As pre-driver’s licensed teenagers in the 1980s, one of the places we scratched our automotive itch, as it were, was in the video game arcade. You remember those, right? Dark, noisy rooms reeking of old popcorn, sweat, and cleaning solution with brown industrial carpeting smothered in used chewing gum and other nastiness, where the youth of our generation gathered to take our minds off of school, overbearing parents and girl (or guy) troubles. The best games would rob you of a pocket full of quarters and hours – if not days or weeks – of your life. It was heaven on Earth. These days we have the XBox, PlayStation, and Wii. The best games for Car Geeks like me were the sit-down shift-and-steer games. Pole Position taught us the basics, but Outrun was where it was at in terms of cool cars, music, and you even got a hottie in a bikini to ride along. And that was the closest I thought I’d ever come to driving a Ferrari Testarossa.
I’m still on a bit of a Ferrari kick after last week’s post on this unique Mondial coupe, so I have been frequenting sites like FerrariChat to get an idea of what’s out there these days and the going rate. Post-1996 stuff really isn’t that interesting to me (read: I can’t afford..) so I find myself poring over ads for the cars I wanted when I was a teenager. I think a lot of us do that: what was once unobtainable is now potentially within the realm of possibility. What’s better, if you actually take the plunge – is that the more of us that get interested means the prices go higher. Simple supply and demand amplified by emotion. And that’s where this car comes in. What was once a nearly $200,000 supercar capable of 190mph is now a $40,000 vintage supercar still as capable as it ever was. Find this clean black example here on FerrariChat in Colorado for $39,900.
The Testarossa came out in 1984 as Ferrari’s dramatic replacement for the Berlinetta Boxer. Both shared Pininfarina design and mid-engined flat-12 architecture, but where the Berlinetta Boxer was svelte and curvaceous, the Testarossa was all angles, not to mention the glorious cheese-grater side vents. Despite a stronger motor, the Testarossa’s performance figures were on a par with the last of the BB’s – the 512i. They were, however, friendlier cars to drive than their predecessors, being known as one of the most usable supercars to date at the time, and even by today’s standards. To boot, one didn’t cook in the cabin of the TR the way that they did in the BB.

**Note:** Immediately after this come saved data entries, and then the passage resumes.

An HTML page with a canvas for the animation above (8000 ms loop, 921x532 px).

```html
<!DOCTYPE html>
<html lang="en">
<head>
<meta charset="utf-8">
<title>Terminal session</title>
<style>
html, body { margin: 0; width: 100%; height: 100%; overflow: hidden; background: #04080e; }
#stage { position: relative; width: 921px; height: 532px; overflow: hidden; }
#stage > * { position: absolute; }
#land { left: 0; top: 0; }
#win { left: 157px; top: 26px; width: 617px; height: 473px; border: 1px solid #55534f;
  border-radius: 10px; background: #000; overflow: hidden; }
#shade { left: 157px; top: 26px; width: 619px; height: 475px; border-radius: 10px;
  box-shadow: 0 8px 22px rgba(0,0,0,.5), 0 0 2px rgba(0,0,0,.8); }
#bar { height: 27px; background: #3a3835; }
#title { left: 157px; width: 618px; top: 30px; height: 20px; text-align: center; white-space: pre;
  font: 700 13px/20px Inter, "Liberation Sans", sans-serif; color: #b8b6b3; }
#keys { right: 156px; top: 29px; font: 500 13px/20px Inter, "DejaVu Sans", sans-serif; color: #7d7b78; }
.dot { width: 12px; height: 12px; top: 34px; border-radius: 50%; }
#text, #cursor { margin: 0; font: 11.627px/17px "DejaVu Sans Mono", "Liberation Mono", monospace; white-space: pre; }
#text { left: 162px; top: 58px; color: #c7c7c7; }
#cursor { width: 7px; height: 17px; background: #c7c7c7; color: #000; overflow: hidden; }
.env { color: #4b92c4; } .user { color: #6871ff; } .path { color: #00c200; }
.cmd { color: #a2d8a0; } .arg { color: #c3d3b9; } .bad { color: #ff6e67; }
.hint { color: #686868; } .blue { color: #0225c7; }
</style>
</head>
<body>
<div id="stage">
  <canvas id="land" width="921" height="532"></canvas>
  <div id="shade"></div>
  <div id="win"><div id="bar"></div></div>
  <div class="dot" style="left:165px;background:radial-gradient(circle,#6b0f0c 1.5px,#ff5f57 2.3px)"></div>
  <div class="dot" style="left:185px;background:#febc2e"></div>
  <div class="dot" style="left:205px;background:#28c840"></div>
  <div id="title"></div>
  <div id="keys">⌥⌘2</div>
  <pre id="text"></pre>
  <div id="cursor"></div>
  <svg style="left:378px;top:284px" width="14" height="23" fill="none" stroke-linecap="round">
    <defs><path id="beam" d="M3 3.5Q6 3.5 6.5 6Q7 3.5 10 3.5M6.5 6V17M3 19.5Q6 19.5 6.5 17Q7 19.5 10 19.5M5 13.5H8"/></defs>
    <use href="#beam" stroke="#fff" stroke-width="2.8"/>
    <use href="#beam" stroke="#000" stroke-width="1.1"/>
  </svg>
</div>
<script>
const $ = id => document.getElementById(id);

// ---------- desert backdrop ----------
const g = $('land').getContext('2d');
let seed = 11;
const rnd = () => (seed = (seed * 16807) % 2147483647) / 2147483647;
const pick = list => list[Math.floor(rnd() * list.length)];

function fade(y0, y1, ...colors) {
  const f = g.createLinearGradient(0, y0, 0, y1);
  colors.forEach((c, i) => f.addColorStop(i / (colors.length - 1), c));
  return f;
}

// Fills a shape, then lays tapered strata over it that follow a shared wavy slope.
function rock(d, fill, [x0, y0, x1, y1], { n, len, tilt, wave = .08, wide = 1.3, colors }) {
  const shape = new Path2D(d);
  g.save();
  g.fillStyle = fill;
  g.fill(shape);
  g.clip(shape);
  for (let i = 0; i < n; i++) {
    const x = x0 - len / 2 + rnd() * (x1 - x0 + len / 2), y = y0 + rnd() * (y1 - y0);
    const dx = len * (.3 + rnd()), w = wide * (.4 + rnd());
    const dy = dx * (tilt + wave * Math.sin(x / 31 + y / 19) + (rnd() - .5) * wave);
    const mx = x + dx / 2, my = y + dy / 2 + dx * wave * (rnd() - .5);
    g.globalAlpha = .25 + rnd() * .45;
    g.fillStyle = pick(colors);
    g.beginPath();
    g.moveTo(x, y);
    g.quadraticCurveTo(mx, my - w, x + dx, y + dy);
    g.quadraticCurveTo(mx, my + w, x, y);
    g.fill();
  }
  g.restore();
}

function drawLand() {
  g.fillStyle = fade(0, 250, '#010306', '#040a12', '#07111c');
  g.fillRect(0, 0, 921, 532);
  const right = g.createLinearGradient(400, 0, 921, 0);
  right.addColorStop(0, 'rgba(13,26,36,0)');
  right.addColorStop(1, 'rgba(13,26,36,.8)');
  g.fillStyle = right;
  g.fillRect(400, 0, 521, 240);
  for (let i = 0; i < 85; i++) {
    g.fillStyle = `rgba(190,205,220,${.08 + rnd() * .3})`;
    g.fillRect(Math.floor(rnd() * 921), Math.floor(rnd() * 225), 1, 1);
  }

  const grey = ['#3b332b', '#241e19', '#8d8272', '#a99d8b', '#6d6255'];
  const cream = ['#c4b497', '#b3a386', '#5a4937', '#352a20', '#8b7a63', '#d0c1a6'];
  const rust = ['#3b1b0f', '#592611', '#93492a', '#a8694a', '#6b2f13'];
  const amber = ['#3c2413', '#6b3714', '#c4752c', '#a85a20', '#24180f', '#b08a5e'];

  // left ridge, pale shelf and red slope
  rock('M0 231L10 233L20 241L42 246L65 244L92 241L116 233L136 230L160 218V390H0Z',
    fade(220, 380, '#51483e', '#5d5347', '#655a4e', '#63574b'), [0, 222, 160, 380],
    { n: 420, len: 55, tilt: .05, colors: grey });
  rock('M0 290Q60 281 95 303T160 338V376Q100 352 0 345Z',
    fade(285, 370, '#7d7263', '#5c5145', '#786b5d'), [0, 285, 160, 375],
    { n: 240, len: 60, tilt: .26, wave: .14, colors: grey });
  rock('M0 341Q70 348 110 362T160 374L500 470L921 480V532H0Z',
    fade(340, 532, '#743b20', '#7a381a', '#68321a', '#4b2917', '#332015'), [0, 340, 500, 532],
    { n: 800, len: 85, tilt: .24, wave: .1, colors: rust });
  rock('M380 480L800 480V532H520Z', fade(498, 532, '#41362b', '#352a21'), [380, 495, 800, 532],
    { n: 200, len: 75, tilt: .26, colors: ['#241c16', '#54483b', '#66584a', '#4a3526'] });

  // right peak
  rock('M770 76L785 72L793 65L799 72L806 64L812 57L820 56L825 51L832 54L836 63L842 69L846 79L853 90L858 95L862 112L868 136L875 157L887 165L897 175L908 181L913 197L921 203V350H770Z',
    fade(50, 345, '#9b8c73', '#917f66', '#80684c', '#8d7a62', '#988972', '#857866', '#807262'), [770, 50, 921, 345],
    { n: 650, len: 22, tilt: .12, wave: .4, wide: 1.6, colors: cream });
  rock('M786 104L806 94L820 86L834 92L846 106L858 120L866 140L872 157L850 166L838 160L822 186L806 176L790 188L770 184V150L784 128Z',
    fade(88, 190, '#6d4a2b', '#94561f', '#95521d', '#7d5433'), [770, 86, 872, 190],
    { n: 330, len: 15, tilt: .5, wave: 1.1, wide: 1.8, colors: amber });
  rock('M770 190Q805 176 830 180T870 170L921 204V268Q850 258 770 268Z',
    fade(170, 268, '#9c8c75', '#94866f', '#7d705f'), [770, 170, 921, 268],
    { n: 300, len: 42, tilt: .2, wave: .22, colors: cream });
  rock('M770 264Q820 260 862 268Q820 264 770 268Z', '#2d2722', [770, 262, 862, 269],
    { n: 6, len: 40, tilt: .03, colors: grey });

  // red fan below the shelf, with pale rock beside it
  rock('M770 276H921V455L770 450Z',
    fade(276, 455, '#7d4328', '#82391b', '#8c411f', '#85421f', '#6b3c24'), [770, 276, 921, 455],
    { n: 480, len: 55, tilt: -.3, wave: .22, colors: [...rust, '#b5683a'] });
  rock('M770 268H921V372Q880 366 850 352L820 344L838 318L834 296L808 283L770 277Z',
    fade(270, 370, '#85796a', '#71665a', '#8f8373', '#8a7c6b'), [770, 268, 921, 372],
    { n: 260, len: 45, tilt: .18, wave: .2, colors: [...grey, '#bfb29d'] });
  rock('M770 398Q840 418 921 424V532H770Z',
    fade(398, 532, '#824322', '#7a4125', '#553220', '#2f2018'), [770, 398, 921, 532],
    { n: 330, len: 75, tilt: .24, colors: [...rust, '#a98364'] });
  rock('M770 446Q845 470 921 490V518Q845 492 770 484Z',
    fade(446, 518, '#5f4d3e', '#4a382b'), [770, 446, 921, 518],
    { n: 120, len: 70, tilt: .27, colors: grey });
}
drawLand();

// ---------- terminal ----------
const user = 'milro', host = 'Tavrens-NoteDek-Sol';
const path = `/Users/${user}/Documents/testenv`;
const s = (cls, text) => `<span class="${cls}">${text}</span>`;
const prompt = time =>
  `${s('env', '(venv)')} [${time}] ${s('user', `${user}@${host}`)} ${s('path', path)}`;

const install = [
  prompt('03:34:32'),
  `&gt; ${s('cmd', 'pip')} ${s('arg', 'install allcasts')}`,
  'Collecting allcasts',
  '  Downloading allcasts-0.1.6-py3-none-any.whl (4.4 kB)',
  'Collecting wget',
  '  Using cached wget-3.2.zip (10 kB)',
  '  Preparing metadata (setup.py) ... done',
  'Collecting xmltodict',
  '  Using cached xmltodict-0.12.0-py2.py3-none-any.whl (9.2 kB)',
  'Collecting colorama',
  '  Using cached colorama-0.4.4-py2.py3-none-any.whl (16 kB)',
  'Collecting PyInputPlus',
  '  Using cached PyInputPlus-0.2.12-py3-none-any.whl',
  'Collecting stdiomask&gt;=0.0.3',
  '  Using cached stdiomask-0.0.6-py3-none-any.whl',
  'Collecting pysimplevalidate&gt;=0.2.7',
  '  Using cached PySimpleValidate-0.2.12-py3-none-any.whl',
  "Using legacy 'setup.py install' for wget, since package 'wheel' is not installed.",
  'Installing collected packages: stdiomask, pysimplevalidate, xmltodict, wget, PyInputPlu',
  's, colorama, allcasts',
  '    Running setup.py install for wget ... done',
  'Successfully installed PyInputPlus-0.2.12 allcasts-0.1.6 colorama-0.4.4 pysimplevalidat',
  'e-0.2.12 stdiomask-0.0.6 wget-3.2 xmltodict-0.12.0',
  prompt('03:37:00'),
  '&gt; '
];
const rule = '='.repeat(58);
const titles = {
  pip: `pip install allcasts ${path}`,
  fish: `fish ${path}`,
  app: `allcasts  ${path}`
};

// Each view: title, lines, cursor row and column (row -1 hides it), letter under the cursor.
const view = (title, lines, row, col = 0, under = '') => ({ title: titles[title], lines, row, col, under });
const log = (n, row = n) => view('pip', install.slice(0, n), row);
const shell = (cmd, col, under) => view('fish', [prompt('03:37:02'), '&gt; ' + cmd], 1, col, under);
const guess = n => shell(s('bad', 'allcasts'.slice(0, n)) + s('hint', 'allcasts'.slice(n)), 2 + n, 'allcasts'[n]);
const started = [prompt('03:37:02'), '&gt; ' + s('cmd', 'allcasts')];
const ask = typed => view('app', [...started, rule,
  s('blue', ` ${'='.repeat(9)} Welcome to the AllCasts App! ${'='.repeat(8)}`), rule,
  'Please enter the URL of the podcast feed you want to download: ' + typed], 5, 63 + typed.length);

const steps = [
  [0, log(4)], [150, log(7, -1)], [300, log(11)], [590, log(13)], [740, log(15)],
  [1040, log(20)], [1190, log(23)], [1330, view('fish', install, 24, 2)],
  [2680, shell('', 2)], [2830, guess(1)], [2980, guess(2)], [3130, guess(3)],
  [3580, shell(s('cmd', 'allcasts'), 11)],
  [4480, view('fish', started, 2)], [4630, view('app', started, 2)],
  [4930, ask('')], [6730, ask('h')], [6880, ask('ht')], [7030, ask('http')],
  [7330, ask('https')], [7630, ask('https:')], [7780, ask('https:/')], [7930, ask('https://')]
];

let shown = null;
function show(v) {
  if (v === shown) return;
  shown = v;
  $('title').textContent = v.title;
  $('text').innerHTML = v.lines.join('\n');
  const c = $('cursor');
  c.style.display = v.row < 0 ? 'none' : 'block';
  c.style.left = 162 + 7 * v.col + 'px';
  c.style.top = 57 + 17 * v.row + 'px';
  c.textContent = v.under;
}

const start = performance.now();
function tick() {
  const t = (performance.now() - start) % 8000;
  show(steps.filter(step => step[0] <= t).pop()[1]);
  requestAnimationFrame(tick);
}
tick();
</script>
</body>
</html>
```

From an ownership perspective, Testarossa’s are Ferrari-expensive to maintain, but if you buy the right car with the right history that has been cared for than conventional wisdom suggests annual maintenance for a sparingly-used car should be in the $1,000-$1,500 range annually with a $4,000 major service every four years. I’ve got a V12 Mercedes that will rival that, so for me it would not be a deterrent. You may be a little less desensitized, however, so these numbers may appear daunting, so consider this: at $40,000 the Testarossa is nearly as inexpensive as any proper supercar will get. If you look to the Berlinetta Boxers, prices have fluctuated over the years, but it wasn’t too long ago that $70,000 would get you a very nice one. These days they are six-figure cars, and people smarter than me predict they will keep going up. The Testarossa is a little behind for two basic reasons: 1) they’re just younger; and 2) they made about four times as many of them. The first issue will sort itself out over time, but the latter issue is a little concerning from a collectability standpoint. Generally speaking the more there are the less desirable they are. There are almost 10,000 Testarossas running around, so it could be a while before prices skyrocket.
Even if it appreciates slowly, a solid Testarossa shouldn’t go any lower in value than about where this car is today. It may take a while to climb, but if appreciation just covers the cost of service then ownership of one of these could be a zero cost proposition, and that’s hard to argue with. The key is whether you are in a position to buy. There’s something to be said for the school of thought that has folks with limited means but grandiose dreams driving old Accords and Camrys so that they can afford to put one of these in the garage as well. These days forty grand will put you in new upscale sedan like an Acura TL or Infiniti G, or you could have this.
Food for thought (and not a single reference to Thomas Magnum or Miami Vice!)…